**Task directions**. The lines below may contain the word "shadow". Please count those that do and give the number alone.

##### Data excerpts

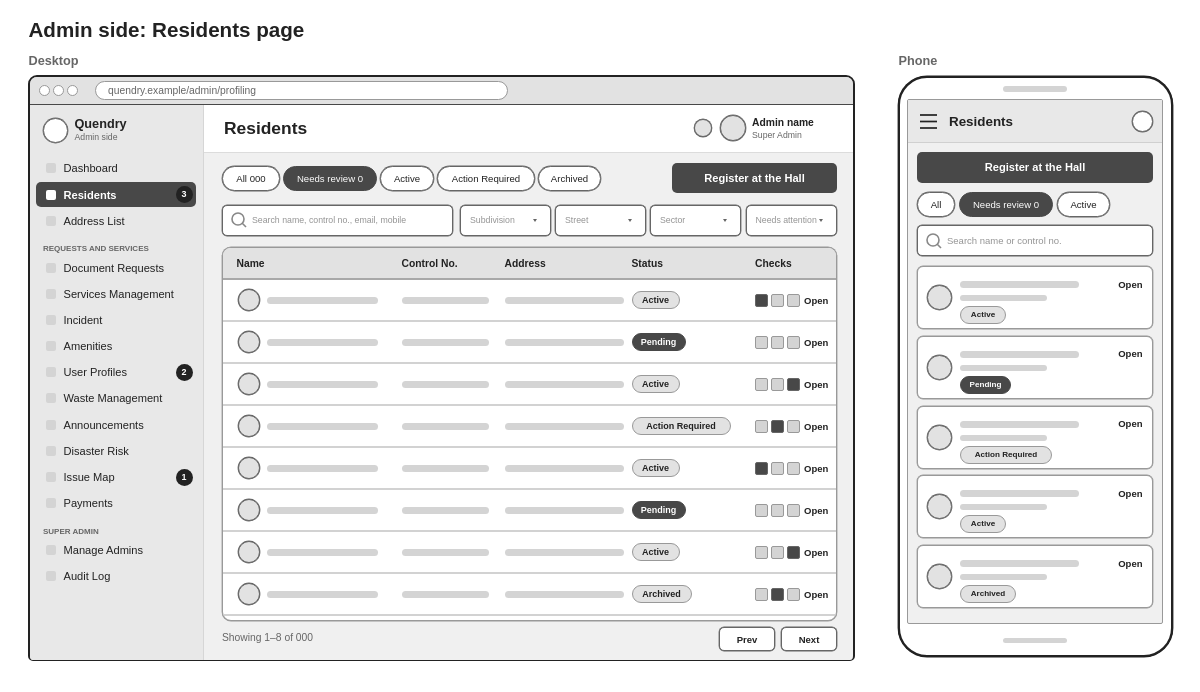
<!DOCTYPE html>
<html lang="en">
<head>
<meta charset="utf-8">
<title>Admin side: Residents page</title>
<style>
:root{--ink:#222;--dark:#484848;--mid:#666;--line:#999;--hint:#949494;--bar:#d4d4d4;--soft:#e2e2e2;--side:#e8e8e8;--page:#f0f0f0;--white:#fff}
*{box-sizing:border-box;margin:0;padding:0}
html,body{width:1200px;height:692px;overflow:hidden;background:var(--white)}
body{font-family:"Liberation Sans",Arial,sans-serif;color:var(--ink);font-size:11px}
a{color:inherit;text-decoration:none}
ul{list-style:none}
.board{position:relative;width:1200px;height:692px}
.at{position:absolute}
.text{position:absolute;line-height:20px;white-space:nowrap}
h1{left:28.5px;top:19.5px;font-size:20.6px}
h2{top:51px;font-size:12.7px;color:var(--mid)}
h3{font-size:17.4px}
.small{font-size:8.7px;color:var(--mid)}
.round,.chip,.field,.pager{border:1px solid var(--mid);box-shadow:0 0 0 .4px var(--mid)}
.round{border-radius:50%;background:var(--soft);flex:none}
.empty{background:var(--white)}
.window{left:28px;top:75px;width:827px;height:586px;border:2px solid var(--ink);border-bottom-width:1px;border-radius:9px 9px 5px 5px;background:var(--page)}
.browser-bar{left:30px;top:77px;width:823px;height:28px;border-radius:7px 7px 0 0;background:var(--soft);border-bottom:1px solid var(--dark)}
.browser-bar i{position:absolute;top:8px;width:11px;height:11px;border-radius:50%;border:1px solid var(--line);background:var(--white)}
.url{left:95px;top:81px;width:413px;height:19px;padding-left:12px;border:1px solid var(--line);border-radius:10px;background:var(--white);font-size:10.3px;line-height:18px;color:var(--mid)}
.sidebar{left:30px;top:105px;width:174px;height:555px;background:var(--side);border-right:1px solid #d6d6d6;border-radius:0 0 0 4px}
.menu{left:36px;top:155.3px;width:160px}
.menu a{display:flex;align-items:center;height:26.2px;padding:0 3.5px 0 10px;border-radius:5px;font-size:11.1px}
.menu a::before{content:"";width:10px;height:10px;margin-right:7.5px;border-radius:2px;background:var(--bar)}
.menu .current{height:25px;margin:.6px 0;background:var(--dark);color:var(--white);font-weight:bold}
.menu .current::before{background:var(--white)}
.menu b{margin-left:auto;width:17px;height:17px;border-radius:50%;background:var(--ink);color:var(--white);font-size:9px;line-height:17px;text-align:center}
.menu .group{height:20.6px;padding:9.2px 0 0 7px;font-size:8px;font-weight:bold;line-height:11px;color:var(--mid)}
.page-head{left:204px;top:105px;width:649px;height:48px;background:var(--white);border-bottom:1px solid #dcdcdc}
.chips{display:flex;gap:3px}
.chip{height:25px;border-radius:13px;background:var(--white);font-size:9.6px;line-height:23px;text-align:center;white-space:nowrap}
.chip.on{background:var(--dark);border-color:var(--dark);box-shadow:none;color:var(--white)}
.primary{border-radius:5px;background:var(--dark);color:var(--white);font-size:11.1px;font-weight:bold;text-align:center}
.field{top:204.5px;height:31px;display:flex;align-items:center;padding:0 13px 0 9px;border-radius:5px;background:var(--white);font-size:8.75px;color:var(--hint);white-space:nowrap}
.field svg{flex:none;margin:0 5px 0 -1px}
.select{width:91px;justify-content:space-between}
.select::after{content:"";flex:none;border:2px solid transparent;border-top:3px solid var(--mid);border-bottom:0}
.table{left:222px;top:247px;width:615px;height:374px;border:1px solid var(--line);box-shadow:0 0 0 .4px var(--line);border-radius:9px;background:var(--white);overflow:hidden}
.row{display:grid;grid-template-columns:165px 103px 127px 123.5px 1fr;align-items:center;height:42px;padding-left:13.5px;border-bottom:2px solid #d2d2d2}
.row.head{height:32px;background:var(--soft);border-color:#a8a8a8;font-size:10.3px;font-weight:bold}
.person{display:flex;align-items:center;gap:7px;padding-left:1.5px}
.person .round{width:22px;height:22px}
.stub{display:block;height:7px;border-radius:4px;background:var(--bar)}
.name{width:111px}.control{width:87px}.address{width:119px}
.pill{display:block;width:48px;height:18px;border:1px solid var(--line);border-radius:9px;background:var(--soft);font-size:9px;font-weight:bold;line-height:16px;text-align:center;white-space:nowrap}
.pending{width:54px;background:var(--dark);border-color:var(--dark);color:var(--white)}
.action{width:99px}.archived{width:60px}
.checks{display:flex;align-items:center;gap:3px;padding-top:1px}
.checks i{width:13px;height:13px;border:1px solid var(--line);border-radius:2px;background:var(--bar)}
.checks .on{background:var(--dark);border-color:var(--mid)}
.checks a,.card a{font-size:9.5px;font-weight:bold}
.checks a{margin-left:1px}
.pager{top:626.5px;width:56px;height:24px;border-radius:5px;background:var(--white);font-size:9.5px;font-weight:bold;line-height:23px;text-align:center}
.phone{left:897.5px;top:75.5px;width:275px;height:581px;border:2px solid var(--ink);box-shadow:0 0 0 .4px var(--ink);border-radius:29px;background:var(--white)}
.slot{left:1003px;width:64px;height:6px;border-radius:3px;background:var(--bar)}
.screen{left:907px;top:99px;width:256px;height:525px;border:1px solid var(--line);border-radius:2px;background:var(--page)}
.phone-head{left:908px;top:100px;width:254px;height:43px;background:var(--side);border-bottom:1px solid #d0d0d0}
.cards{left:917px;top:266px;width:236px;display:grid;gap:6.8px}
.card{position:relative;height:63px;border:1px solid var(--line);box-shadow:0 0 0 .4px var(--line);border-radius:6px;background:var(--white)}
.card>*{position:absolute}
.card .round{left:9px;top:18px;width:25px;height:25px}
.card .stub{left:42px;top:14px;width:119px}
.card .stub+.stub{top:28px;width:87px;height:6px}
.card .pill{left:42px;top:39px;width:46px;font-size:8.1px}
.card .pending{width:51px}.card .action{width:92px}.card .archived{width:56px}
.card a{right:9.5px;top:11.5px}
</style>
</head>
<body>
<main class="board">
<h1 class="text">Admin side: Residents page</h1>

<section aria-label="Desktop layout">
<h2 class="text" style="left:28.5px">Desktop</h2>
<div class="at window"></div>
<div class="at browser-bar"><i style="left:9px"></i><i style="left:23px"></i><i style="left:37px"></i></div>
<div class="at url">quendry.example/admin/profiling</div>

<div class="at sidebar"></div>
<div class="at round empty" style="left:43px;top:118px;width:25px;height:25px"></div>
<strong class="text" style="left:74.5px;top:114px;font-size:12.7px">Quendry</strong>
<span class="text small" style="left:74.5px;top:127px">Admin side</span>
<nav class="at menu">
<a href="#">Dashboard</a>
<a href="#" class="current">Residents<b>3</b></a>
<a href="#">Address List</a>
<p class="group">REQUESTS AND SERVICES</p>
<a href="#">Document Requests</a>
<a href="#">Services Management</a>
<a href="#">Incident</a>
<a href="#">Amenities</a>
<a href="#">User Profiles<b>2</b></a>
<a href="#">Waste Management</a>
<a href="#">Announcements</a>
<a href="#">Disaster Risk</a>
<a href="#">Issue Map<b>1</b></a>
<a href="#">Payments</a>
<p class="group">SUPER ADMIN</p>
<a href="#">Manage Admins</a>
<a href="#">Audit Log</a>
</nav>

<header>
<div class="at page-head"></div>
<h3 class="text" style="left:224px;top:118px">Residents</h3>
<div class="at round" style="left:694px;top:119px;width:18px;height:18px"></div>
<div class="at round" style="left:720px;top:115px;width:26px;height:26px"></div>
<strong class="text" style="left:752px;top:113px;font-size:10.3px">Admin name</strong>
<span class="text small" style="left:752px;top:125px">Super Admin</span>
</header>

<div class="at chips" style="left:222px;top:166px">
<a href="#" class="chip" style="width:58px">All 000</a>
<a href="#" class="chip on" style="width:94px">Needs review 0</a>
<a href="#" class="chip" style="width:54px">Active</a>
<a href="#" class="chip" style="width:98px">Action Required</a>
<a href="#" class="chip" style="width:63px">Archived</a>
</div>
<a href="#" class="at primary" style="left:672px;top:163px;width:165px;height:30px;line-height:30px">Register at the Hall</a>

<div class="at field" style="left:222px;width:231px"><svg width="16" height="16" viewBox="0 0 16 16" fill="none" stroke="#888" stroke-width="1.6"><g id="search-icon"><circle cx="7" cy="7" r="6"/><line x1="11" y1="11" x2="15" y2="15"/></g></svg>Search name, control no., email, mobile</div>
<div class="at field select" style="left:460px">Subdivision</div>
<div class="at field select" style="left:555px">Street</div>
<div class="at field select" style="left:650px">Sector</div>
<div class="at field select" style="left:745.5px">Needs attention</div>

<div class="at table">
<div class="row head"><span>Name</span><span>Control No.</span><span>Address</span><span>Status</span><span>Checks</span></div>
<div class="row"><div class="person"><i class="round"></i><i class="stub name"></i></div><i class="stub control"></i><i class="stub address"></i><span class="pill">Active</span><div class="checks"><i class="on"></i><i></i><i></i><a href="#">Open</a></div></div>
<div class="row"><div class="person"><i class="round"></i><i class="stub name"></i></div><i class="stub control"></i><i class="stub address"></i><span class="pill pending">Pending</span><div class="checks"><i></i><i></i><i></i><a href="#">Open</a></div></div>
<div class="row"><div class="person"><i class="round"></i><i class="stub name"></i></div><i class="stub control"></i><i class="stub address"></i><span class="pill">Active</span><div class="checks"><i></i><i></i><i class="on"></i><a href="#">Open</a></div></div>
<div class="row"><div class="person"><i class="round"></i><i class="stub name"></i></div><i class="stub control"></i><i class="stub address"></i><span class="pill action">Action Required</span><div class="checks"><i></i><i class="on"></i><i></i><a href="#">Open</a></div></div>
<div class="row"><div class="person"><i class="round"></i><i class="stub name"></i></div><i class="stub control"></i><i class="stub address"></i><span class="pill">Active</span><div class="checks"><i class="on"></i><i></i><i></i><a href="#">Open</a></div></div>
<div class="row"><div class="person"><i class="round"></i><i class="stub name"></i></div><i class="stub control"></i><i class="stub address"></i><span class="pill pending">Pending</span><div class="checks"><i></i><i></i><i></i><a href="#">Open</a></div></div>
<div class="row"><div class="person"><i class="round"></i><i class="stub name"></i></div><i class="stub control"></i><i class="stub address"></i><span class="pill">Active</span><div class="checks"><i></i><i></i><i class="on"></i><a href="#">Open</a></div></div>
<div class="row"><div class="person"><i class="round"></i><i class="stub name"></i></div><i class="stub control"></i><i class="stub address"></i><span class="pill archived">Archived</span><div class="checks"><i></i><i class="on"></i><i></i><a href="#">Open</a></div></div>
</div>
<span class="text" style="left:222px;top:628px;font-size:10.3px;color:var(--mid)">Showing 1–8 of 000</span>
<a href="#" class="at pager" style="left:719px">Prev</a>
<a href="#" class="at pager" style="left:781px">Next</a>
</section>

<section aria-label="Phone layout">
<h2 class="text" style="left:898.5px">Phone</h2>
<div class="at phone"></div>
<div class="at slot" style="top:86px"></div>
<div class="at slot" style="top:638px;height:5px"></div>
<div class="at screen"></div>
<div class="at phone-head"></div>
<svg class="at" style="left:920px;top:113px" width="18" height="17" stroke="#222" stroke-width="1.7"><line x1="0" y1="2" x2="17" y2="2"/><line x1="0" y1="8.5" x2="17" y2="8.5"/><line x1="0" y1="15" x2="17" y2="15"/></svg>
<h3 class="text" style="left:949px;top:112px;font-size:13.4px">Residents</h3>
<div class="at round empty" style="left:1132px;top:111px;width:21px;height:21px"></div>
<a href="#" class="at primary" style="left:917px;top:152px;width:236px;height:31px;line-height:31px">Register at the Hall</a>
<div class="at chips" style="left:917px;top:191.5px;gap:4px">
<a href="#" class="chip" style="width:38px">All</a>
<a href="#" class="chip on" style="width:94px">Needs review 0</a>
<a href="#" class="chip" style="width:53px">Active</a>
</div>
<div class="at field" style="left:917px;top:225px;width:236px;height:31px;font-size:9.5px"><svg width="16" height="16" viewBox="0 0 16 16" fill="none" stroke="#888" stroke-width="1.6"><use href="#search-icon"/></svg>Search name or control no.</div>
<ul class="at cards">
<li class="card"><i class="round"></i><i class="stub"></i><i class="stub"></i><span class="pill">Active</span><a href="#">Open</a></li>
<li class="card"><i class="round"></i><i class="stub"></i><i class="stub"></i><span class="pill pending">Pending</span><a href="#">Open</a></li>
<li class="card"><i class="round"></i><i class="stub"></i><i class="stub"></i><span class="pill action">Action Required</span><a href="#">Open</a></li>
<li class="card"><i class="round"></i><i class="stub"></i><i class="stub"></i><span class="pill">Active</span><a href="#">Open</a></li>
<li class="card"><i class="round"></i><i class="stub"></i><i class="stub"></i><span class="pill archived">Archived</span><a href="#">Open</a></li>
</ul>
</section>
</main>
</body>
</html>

##########

**Solved exercise**. 5